There is growing concern regarding the abuse of drugs among Baby Boomers, people born between 1946 and 1964. Facing challenges with aging, officials say that the number of Baby Boomers turning to drugs to cope has led to a rise in overdoses, The Wall Street Journal reports.
Historically, this generation is well known for its experimentation with illicit substances in the 1960’s and ‘70’s, using drugs at the highest rates of any generation, according to the article. Now, living in a time of rampant prescription opioid abuse and widespread availability to medical marijuana, Baby Boomers are, in a sense, returning to their roots.
“Generally, we thought of older individuals as not having a risk for drug abuse and drug addiction,” said Dr. Wilson Compton, Deputy Director of the National Institute on Drug Abuse. “As the baby boomers have aged and brought their habits with them into middle age, and now into older adult groups, we are seeing marked increases in overdose deaths.”
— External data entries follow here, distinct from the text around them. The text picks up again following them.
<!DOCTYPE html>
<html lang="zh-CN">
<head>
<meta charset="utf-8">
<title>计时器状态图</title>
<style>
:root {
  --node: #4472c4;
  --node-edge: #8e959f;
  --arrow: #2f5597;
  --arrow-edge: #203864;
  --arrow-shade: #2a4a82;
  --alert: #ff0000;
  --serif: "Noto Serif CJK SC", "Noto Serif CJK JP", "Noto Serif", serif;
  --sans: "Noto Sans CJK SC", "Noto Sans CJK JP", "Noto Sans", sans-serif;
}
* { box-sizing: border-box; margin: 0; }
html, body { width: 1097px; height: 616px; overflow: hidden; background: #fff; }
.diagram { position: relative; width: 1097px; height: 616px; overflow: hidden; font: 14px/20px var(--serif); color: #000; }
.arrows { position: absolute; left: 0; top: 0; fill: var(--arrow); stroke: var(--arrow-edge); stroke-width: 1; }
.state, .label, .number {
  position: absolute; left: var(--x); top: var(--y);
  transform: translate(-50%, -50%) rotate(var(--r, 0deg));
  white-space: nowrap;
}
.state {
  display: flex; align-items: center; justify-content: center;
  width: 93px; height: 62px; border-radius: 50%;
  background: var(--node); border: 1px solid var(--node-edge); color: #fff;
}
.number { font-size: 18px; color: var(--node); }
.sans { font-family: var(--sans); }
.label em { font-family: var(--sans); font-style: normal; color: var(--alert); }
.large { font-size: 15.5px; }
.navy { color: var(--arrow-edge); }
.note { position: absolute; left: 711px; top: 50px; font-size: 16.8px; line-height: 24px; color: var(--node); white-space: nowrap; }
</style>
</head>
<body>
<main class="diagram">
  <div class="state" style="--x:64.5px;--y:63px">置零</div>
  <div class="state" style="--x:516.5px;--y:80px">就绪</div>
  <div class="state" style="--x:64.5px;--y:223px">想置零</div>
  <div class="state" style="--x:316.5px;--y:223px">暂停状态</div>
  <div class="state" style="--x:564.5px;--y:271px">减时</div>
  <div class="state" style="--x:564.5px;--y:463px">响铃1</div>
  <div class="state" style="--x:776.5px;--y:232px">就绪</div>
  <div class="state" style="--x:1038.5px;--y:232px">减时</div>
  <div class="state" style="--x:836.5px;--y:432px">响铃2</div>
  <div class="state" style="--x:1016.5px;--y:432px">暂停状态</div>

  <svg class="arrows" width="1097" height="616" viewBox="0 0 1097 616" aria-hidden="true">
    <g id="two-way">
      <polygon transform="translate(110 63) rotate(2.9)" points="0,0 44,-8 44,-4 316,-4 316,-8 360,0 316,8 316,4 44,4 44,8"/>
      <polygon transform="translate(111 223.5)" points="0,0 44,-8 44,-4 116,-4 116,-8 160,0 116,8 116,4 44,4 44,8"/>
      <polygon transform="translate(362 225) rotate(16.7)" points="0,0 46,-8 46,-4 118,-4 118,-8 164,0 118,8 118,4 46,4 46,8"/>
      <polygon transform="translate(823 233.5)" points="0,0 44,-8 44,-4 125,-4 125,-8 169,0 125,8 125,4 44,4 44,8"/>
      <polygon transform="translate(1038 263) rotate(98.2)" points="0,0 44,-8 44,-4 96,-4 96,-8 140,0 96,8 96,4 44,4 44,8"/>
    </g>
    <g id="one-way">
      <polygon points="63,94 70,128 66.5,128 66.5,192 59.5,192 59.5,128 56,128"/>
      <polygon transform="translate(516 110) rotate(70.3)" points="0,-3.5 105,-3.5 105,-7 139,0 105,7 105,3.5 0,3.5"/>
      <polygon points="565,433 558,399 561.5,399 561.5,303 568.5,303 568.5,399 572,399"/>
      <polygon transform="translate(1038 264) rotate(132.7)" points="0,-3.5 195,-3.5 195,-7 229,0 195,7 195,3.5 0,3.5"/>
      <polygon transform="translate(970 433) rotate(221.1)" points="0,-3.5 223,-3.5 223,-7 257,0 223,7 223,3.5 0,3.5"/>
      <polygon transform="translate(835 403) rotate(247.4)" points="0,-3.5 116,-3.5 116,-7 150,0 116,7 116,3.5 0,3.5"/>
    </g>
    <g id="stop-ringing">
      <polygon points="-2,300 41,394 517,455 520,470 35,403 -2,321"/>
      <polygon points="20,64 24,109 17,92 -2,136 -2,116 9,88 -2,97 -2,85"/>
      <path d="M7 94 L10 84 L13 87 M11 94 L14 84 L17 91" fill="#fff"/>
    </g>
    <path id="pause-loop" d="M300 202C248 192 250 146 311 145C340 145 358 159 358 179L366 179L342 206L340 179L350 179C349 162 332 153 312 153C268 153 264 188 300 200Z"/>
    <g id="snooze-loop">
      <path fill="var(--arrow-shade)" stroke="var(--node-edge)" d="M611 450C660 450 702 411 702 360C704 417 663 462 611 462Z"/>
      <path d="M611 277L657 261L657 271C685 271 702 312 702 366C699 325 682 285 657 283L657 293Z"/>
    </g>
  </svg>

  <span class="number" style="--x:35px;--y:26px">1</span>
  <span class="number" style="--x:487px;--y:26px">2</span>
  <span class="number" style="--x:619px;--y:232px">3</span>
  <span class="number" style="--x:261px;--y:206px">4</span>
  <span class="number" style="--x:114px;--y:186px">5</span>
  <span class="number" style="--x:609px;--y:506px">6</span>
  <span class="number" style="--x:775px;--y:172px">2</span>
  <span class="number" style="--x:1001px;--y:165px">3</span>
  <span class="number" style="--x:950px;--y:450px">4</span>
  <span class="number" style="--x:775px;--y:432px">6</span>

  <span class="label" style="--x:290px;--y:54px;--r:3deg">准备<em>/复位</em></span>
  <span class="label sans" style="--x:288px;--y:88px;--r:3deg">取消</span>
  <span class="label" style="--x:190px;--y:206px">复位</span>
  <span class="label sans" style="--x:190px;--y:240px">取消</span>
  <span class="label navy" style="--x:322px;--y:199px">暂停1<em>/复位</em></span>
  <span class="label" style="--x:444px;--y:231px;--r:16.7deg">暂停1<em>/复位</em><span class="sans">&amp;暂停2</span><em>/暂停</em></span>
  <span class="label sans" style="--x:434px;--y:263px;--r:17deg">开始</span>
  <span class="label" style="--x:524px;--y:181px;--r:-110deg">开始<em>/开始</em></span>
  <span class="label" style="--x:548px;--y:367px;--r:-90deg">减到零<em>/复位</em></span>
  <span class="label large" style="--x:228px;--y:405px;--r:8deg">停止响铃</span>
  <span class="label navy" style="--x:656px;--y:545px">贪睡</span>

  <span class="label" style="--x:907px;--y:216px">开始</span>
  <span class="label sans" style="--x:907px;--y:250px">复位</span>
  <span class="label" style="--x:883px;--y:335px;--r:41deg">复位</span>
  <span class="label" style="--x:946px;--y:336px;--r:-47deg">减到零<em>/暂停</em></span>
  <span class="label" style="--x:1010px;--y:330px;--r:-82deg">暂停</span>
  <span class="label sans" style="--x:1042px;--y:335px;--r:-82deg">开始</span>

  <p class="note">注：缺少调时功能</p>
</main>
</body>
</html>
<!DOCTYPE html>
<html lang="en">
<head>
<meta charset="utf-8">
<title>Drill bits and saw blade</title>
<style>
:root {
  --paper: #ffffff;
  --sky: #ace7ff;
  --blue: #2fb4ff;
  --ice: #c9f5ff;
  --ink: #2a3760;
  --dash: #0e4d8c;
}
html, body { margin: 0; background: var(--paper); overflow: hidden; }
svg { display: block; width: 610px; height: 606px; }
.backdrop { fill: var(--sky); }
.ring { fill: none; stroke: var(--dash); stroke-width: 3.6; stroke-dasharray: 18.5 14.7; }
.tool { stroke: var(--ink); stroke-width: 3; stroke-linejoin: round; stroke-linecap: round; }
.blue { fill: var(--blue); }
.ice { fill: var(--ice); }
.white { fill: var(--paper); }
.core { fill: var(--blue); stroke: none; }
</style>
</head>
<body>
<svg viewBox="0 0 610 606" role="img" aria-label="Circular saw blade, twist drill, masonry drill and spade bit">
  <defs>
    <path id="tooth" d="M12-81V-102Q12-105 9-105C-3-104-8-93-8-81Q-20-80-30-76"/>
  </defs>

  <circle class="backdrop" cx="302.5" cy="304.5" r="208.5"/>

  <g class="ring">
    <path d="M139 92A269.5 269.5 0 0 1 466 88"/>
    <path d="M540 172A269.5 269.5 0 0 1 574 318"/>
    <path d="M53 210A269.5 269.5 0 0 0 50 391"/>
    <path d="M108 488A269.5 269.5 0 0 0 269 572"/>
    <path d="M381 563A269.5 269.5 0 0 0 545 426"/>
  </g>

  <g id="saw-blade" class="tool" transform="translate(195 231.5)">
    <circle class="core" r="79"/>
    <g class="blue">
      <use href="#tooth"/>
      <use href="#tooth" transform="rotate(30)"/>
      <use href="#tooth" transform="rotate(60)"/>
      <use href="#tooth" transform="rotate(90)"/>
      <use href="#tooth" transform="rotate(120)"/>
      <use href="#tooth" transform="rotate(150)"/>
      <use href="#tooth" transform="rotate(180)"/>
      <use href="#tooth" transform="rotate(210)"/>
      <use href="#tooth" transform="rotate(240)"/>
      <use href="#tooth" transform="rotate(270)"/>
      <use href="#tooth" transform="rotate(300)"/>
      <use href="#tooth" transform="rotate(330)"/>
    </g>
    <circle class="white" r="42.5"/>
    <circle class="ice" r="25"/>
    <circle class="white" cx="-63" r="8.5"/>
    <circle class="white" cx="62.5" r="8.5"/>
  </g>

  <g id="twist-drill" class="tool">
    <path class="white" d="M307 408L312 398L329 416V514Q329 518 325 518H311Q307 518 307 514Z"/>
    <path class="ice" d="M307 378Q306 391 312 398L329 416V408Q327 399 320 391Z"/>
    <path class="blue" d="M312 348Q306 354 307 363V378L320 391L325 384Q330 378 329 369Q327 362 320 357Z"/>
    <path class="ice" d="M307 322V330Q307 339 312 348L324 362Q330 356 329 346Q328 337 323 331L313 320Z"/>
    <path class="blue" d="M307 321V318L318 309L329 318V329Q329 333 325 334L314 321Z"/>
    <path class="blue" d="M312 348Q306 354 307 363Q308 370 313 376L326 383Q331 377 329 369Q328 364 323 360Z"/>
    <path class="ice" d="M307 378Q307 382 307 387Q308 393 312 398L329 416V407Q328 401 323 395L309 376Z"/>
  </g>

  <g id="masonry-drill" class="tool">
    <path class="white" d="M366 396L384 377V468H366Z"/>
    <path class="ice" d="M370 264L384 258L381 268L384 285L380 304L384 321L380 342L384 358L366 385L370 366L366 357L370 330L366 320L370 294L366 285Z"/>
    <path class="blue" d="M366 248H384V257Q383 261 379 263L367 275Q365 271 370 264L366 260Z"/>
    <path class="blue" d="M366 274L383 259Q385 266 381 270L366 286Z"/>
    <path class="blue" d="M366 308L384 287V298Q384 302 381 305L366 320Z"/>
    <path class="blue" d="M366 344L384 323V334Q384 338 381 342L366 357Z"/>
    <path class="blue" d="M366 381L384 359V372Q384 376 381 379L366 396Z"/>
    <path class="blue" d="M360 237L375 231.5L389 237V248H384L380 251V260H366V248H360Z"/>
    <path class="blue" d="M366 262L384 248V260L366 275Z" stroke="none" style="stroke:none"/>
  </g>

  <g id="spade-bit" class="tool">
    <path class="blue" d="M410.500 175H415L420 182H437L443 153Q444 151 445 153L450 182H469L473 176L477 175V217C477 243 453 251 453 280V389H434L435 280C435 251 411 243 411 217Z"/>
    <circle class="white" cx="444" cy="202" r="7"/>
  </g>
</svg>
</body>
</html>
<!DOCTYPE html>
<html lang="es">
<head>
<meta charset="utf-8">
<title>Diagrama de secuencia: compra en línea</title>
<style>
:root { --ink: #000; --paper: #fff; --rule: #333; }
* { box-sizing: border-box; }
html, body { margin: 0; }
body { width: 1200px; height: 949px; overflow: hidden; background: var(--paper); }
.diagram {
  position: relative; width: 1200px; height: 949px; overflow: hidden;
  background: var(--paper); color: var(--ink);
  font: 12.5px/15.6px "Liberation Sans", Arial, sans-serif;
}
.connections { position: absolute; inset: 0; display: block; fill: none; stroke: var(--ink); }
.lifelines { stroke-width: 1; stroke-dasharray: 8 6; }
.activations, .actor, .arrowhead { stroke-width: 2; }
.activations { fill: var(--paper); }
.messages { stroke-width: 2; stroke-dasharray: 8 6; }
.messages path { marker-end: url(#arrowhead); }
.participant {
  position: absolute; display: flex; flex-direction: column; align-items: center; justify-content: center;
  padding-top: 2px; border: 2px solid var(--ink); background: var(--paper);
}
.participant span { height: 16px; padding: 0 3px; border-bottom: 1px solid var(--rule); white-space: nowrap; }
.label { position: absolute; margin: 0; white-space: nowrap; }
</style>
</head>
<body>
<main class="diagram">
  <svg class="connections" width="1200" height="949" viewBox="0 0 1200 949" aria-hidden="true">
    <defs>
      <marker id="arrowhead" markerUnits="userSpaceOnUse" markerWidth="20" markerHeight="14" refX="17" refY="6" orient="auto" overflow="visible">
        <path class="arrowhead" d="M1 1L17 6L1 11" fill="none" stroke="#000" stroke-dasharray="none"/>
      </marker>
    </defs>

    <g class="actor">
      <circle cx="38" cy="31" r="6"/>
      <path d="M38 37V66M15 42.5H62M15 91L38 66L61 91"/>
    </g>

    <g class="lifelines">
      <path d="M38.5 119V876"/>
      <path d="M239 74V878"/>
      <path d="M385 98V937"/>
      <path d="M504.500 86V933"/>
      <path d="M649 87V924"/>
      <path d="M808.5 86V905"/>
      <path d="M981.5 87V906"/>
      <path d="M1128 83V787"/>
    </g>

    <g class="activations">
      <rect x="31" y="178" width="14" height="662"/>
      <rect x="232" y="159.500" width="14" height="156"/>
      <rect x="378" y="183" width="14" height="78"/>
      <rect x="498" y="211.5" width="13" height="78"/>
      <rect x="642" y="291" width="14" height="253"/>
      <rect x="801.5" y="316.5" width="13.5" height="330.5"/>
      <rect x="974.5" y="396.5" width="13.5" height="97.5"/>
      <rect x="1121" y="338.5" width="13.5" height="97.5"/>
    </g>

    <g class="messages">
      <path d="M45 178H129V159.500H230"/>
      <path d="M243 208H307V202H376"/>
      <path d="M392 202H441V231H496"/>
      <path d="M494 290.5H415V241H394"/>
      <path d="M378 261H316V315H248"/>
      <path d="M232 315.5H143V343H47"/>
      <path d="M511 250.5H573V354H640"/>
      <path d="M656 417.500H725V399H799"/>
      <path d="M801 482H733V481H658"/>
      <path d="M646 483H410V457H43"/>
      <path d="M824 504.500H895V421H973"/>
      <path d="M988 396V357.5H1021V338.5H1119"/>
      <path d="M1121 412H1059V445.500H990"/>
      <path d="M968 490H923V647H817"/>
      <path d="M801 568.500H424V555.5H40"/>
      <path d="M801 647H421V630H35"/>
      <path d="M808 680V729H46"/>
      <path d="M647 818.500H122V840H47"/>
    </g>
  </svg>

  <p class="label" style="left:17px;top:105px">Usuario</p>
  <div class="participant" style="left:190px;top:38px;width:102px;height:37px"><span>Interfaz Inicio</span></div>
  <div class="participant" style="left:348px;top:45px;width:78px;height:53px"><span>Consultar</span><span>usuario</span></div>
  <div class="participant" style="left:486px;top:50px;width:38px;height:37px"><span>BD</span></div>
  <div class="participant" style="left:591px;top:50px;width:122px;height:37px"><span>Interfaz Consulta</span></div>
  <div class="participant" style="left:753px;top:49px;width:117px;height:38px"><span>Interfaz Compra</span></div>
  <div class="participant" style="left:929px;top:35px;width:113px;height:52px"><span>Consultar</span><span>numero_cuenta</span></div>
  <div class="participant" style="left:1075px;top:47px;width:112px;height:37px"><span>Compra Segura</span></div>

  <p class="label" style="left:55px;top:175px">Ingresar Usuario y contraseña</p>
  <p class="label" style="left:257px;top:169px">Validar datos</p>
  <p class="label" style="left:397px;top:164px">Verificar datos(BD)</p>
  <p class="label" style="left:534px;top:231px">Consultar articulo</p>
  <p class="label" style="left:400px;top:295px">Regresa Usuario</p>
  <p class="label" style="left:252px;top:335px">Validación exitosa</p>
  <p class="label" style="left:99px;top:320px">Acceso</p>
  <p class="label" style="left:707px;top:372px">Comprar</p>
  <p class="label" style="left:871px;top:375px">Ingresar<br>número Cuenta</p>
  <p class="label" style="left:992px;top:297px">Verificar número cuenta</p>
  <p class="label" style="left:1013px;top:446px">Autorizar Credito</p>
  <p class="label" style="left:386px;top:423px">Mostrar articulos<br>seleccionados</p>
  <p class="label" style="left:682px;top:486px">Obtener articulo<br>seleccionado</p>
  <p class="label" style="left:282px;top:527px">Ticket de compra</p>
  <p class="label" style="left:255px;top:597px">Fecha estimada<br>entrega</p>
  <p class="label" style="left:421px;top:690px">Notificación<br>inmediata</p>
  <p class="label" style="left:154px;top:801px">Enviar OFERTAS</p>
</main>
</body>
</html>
The Substance Abuse and Mental Health Services Administration (SAMHSA) found that Baby Boomers use marijuana more than any other drug. While marijuana is relatively benign, many in this age group are abusing pain medication and anti-anxiety drugs, which at times results in overdoses. In 2013, the Centers for Disease Control and Prevention (CDC) found that more than 12,000 baby boomers lost their lives as the result of accidental drug overdoses, according to the article.
Between 1997 and 2012, while drug arrest rates fell with most younger age groups, arrest rates did not fall for late middle-aged adults. Marijuana and painkiller use is not the only concern, more than a third of hospital admissions for drug use among baby boomers were due to heroin, and more than 20 percent was for crack.
By 2020, researchers calculate that more than 5.7million over 50s will be treated for substance abuse.